EXTRACTED RECORDS Block Start

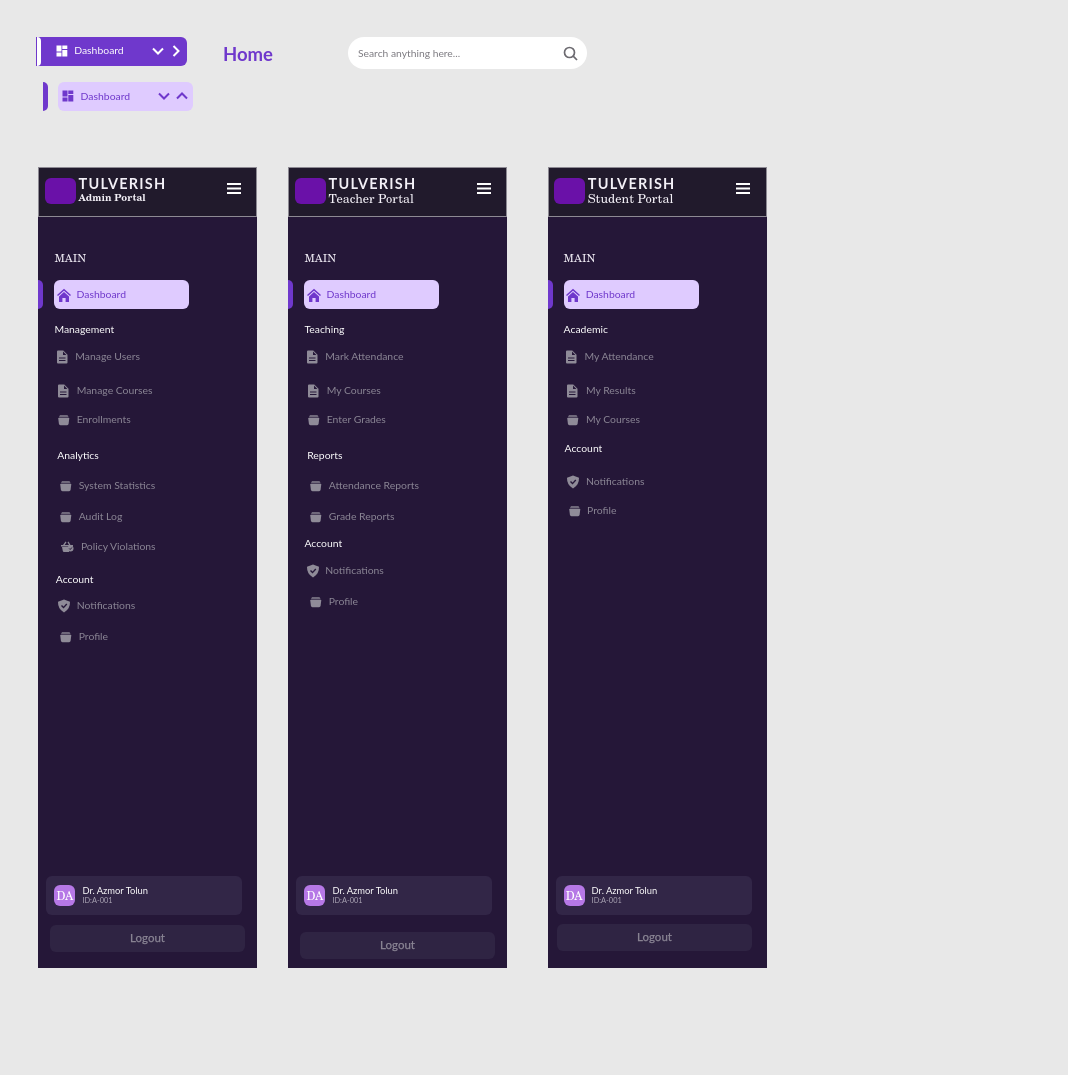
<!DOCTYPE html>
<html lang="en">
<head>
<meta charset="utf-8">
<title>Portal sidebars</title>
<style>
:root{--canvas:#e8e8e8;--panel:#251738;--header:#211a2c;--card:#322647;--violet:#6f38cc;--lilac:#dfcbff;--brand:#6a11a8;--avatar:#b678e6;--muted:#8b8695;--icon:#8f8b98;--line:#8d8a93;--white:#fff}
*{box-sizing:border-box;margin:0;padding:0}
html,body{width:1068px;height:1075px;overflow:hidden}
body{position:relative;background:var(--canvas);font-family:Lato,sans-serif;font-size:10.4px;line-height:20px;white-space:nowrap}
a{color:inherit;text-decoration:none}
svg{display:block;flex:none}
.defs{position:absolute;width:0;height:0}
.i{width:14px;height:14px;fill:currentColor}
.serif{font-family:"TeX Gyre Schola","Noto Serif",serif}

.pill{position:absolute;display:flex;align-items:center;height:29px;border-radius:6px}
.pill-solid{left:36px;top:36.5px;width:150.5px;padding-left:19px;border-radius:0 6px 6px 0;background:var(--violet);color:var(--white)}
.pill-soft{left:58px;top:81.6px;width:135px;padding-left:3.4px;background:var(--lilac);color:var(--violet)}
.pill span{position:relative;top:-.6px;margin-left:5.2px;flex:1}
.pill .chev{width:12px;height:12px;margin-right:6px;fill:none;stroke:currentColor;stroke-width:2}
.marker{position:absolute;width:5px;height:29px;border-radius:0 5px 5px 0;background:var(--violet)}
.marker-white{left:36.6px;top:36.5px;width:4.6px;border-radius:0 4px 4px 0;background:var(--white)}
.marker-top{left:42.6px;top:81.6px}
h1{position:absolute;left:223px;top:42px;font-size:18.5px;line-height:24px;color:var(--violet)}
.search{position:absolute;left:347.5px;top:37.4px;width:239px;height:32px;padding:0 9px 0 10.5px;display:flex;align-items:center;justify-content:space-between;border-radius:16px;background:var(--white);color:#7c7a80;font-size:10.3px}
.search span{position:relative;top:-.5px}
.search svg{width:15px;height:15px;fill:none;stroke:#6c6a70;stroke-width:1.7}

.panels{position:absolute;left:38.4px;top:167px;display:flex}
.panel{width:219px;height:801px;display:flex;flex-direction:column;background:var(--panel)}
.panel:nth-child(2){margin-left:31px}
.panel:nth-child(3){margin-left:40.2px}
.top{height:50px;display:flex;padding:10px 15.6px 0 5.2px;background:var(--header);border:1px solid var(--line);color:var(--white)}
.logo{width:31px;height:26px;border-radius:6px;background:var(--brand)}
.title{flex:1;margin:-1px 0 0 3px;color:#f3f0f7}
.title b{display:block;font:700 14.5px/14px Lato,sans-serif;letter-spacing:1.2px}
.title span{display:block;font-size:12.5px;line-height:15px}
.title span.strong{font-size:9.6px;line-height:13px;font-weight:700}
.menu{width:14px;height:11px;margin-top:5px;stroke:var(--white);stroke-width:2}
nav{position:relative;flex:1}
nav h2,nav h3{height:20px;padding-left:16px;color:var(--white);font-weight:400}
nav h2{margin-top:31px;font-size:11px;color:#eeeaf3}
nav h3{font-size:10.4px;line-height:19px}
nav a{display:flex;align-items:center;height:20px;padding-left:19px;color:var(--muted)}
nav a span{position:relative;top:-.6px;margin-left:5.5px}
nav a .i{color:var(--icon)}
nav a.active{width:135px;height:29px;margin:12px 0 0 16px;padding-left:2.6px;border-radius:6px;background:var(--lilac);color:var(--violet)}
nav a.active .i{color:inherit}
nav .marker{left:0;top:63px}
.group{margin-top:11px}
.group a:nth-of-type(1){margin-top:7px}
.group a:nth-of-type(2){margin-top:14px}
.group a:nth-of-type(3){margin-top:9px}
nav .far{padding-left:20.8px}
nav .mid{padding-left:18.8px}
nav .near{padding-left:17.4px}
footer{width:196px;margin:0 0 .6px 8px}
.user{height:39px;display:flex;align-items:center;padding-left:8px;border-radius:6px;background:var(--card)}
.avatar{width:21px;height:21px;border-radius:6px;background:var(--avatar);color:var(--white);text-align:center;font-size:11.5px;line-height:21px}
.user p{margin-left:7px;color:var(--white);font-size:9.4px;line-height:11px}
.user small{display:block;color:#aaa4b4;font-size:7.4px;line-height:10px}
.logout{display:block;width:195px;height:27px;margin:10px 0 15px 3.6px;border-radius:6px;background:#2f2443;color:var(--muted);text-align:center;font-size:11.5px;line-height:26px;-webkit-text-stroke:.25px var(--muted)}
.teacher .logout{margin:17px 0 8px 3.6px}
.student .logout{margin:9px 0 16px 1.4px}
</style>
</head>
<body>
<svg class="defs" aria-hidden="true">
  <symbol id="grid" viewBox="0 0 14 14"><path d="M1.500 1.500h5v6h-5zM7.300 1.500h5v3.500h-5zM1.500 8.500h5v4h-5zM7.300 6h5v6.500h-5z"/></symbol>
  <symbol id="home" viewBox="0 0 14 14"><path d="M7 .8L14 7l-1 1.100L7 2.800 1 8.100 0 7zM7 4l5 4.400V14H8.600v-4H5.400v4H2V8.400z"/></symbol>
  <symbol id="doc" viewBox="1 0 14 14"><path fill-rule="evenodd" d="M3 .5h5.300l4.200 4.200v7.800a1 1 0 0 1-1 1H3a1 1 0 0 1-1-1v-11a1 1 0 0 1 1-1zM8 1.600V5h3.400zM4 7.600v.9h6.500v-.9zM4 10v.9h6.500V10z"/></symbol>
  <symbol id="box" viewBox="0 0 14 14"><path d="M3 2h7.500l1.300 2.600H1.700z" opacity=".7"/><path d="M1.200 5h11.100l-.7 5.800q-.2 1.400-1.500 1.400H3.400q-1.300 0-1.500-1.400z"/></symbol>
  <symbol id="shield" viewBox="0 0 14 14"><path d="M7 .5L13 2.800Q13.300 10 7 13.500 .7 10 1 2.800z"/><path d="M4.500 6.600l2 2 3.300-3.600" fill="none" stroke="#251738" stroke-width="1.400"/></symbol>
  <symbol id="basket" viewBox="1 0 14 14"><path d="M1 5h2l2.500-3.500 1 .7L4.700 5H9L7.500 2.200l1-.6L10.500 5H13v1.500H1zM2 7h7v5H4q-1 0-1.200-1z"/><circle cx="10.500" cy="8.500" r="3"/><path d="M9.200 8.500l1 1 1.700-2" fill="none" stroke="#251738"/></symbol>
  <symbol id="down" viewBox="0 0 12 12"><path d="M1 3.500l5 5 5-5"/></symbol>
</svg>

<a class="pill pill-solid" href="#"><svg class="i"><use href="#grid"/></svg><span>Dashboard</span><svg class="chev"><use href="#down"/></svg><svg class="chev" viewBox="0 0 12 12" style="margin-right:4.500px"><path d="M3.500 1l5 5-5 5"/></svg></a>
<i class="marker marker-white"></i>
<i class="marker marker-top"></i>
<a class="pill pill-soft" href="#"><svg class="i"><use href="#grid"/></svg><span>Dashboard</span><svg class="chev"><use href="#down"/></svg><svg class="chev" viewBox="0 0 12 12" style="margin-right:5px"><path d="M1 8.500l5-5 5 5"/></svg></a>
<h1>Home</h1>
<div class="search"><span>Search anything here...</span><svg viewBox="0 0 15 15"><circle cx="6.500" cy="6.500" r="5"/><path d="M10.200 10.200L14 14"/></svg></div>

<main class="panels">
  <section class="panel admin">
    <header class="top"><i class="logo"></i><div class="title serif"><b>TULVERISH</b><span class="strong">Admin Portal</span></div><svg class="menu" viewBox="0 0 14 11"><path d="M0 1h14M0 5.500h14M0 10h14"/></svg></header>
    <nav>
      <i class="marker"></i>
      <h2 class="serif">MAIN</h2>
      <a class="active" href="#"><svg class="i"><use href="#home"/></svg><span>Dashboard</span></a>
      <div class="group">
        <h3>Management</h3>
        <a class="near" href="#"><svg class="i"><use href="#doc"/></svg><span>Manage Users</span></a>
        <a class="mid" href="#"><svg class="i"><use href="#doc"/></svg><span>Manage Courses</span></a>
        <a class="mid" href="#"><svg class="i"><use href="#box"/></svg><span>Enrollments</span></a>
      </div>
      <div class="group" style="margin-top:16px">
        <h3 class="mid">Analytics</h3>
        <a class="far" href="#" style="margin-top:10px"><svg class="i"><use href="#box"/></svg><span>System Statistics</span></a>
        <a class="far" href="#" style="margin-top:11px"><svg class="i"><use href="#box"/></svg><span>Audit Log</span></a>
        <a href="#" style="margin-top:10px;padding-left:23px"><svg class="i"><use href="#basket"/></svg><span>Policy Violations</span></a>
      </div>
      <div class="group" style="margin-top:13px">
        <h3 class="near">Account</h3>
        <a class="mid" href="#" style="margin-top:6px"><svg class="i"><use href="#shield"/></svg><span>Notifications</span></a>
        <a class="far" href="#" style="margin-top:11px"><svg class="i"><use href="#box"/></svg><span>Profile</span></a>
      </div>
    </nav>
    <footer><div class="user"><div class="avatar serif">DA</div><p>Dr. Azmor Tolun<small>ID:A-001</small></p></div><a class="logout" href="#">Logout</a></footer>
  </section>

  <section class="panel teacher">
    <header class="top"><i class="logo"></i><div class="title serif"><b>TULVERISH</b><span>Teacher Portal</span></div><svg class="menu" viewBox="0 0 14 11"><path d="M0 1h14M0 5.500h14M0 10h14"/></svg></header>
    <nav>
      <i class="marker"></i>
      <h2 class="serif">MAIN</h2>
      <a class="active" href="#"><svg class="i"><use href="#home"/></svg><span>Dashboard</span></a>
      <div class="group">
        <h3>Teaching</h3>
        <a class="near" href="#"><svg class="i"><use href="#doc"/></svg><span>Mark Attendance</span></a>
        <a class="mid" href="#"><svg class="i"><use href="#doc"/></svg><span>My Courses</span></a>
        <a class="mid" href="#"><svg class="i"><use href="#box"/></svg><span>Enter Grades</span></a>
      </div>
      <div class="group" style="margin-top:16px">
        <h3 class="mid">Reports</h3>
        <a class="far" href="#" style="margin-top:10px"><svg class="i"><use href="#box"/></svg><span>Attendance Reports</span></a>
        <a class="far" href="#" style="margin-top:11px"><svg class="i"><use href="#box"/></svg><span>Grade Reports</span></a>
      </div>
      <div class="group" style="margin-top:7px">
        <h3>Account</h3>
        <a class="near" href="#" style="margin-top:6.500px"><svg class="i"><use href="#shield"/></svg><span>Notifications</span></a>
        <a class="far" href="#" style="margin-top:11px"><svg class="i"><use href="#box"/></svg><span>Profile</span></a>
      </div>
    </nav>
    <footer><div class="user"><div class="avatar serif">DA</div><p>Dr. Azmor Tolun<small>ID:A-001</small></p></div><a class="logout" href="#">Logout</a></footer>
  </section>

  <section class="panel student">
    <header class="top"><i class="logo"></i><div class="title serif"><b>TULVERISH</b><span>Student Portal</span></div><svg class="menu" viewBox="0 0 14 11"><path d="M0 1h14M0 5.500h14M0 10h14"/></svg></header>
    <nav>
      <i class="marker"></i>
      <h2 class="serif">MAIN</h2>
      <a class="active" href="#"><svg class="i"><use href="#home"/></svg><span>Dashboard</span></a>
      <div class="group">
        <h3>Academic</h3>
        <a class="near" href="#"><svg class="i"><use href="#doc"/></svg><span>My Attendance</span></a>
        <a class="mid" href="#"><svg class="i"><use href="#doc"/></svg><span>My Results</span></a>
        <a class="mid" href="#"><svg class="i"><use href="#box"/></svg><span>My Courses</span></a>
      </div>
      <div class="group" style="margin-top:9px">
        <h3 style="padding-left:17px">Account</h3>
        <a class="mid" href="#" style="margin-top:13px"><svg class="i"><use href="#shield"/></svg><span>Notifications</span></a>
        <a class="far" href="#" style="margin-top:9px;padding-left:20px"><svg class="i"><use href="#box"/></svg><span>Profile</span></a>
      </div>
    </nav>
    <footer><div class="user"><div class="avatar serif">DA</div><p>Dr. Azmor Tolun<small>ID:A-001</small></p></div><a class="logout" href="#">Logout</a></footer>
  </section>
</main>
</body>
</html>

EXTRACTED RECORDS Block End
EXTRACTED RECORDS Block Start

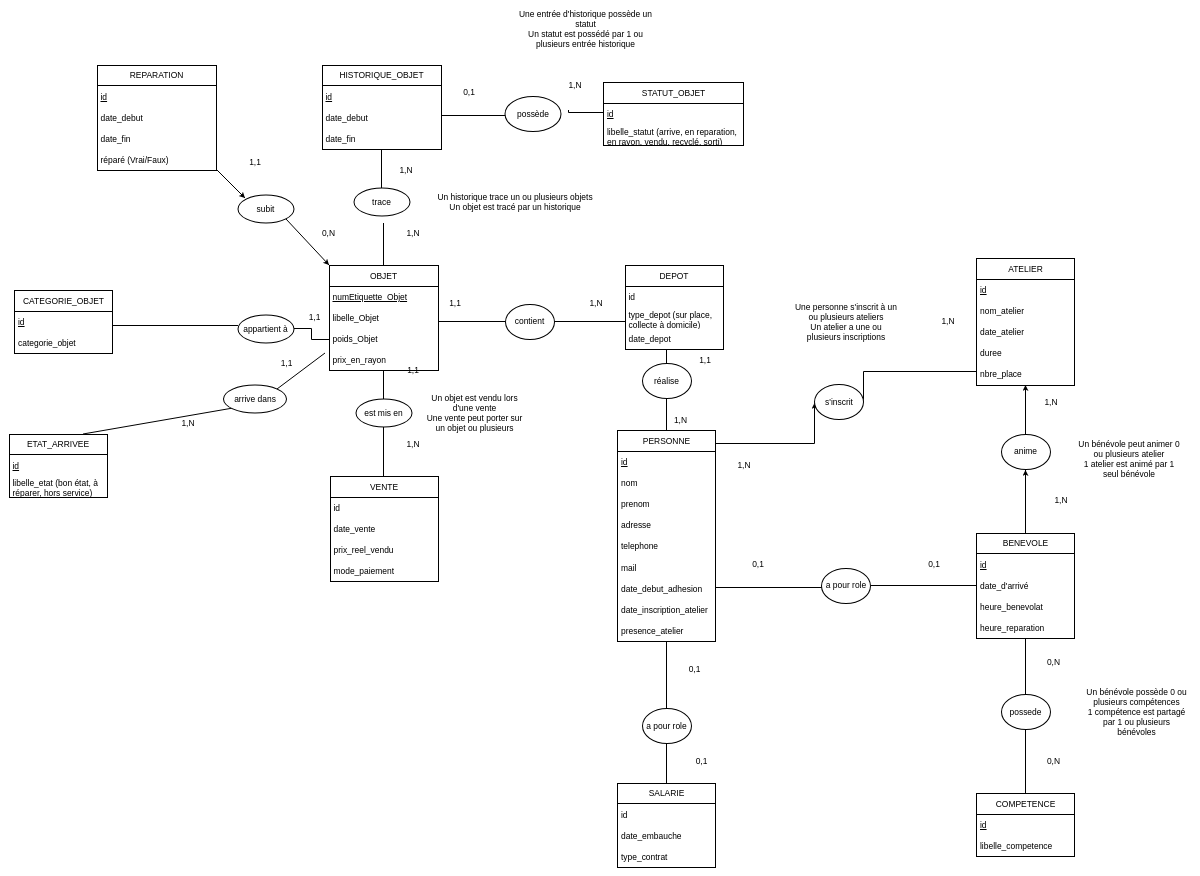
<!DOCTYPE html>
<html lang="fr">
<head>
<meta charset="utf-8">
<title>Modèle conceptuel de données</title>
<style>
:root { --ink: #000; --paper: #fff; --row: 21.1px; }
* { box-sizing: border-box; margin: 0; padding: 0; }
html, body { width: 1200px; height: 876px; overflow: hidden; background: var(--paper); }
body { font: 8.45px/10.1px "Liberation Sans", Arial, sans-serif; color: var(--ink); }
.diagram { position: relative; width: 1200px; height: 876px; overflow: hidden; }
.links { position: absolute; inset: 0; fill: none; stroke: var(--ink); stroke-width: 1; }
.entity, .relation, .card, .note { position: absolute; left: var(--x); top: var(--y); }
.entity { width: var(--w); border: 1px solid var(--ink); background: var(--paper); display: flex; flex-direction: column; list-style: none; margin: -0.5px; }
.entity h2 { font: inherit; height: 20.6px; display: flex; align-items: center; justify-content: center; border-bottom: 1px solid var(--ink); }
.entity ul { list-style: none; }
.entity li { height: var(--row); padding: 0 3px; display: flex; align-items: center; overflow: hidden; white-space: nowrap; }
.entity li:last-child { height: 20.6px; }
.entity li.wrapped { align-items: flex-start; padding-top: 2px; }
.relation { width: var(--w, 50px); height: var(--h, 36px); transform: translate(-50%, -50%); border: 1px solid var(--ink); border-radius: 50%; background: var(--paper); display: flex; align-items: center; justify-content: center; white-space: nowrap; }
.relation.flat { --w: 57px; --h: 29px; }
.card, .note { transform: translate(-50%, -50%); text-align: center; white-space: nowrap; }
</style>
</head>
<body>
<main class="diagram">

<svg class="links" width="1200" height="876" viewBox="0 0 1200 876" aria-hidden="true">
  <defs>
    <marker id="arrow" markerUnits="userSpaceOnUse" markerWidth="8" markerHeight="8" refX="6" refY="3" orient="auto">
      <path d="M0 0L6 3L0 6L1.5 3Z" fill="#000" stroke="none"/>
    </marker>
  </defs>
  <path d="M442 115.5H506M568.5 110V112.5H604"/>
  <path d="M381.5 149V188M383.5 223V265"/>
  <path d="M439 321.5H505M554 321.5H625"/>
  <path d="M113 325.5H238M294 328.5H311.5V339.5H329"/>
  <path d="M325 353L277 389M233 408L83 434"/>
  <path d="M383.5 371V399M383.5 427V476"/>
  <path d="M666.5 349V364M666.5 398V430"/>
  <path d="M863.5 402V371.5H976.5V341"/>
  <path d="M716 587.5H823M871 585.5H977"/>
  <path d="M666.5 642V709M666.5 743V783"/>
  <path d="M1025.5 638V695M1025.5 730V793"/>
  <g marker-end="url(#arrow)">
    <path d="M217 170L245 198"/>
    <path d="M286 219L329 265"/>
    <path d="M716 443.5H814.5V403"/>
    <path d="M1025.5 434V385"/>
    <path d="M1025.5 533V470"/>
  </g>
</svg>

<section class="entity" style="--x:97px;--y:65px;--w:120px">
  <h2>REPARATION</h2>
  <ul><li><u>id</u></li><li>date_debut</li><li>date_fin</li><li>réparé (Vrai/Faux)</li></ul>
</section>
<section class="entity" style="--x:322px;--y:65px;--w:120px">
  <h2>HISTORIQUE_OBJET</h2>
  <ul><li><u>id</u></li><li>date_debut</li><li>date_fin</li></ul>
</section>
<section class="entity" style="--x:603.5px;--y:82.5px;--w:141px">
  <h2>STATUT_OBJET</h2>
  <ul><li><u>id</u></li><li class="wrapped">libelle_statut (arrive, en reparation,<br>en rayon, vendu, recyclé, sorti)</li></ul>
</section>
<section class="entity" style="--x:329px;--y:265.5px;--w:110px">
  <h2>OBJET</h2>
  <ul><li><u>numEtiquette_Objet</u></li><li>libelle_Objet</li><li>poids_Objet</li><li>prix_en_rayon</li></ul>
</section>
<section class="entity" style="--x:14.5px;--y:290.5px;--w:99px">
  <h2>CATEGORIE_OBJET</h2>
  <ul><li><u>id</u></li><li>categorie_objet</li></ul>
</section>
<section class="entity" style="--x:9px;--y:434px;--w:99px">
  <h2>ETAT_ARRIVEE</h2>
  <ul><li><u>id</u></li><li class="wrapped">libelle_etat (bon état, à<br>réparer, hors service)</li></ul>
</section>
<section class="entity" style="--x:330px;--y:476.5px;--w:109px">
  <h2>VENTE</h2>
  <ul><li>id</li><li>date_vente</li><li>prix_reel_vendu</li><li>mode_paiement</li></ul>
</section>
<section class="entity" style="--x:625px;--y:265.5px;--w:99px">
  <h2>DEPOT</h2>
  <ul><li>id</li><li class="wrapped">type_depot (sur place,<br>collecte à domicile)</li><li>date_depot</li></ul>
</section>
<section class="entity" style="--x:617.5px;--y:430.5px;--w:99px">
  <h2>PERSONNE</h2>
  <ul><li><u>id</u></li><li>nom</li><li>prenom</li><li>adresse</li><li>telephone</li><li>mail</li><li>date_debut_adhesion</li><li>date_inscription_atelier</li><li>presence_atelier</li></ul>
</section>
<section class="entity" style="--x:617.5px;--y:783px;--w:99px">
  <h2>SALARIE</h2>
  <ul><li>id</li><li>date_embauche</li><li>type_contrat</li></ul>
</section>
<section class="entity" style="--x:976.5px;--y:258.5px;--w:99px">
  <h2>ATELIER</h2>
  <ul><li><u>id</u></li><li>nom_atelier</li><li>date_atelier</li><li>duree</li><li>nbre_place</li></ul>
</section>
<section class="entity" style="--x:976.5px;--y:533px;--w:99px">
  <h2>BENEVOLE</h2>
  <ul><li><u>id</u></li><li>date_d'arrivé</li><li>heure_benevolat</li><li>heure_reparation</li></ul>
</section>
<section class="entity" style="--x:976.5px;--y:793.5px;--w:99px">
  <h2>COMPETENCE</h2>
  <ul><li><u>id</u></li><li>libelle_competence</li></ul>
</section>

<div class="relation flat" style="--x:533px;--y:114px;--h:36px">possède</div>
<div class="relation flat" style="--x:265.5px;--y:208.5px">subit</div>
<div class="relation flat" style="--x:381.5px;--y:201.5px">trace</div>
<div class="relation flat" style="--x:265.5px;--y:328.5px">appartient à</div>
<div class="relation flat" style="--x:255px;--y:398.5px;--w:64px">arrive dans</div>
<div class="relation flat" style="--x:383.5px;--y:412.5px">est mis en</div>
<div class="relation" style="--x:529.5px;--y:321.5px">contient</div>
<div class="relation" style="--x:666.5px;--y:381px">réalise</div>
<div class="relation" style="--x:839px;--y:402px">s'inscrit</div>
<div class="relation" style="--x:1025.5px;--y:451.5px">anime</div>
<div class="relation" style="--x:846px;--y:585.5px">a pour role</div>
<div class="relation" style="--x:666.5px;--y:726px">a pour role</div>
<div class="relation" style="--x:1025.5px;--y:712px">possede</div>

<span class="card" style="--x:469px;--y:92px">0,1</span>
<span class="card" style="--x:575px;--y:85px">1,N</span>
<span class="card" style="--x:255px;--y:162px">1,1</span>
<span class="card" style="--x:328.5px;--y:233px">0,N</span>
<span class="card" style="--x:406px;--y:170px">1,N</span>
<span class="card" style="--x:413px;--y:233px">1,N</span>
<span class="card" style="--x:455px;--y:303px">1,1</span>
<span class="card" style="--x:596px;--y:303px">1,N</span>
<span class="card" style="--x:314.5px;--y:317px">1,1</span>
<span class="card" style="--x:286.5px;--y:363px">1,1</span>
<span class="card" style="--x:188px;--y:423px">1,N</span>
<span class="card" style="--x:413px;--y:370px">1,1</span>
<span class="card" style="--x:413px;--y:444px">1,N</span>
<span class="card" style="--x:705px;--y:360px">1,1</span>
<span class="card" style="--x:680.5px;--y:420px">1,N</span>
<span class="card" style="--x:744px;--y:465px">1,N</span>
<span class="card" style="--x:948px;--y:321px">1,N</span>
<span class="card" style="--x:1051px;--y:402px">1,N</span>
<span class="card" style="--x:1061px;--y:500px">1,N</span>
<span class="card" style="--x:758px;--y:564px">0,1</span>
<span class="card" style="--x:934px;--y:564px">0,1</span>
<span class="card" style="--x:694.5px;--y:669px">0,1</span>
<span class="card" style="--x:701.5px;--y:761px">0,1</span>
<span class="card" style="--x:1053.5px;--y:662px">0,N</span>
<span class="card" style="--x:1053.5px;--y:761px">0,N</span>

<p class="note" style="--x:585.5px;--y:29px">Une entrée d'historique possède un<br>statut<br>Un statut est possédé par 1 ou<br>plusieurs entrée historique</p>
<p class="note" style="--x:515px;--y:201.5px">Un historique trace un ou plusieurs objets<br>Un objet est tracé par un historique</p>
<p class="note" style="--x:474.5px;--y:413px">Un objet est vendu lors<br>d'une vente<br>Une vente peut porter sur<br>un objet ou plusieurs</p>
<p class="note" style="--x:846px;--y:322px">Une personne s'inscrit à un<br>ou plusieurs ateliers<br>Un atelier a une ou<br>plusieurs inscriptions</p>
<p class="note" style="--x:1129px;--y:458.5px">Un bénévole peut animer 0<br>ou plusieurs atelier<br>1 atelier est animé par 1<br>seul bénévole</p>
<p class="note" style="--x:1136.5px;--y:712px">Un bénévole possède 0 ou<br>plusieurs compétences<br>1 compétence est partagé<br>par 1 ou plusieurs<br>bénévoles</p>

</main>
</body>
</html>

EXTRACTED RECORDS Block End

Copy out, word for word, the part of the entries above that begins at the line with "<h2>STATUT_OBJET</h2>" and ends at the line with "<h2>BENEVOLE</h2>", including both.

  <h2>STATUT_OBJET</h2>
  <ul><li><u>id</u></li><li class="wrapped">libelle_statut (arrive, en reparation,<br>en rayon, vendu, recyclé, sorti)</li></ul>
</section>
<section class="entity" style="--x:329px;--y:265.5px;--w:110px">
  <h2>OBJET</h2>
  <ul><li><u>numEtiquette_Objet</u></li><li>libelle_Objet</li><li>poids_Objet</li><li>prix_en_rayon</li></ul>
</section>
<section class="entity" style="--x:14.5px;--y:290.5px;--w:99px">
  <h2>CATEGORIE_OBJET</h2>
  <ul><li><u>id</u></li><li>categorie_objet</li></ul>
</section>
<section class="entity" style="--x:9px;--y:434px;--w:99px">
  <h2>ETAT_ARRIVEE</h2>
  <ul><li><u>id</u></li><li class="wrapped">libelle_etat (bon état, à<br>réparer, hors service)</li></ul>
</section>
<section class="entity" style="--x:330px;--y:476.5px;--w:109px">
  <h2>VENTE</h2>
  <ul><li>id</li><li>date_vente</li><li>prix_reel_vendu</li><li>mode_paiement</li></ul>
</section>
<section class="entity" style="--x:625px;--y:265.5px;--w:99px">
  <h2>DEPOT</h2>
  <ul><li>id</li><li class="wrapped">type_depot (sur place,<br>collecte à domicile)</li><li>date_depot</li></ul>
</section>
<section class="entity" style="--x:617.5px;--y:430.5px;--w:99px">
  <h2>PERSONNE</h2>
  <ul><li><u>id</u></li><li>nom</li><li>prenom</li><li>adresse</li><li>telephone</li><li>mail</li><li>date_debut_adhesion</li><li>date_inscription_atelier</li><li>presence_atelier</li></ul>
</section>
<section class="entity" style="--x:617.5px;--y:783px;--w:99px">
  <h2>SALARIE</h2>
  <ul><li>id</li><li>date_embauche</li><li>type_contrat</li></ul>
</section>
<section class="entity" style="--x:976.5px;--y:258.5px;--w:99px">
  <h2>ATELIER</h2>
  <ul><li><u>id</u></li><li>nom_atelier</li><li>date_atelier</li><li>duree</li><li>nbre_place</li></ul>
</section>
<section class="entity" style="--x:976.5px;--y:533px;--w:99px">
  <h2>BENEVOLE</h2>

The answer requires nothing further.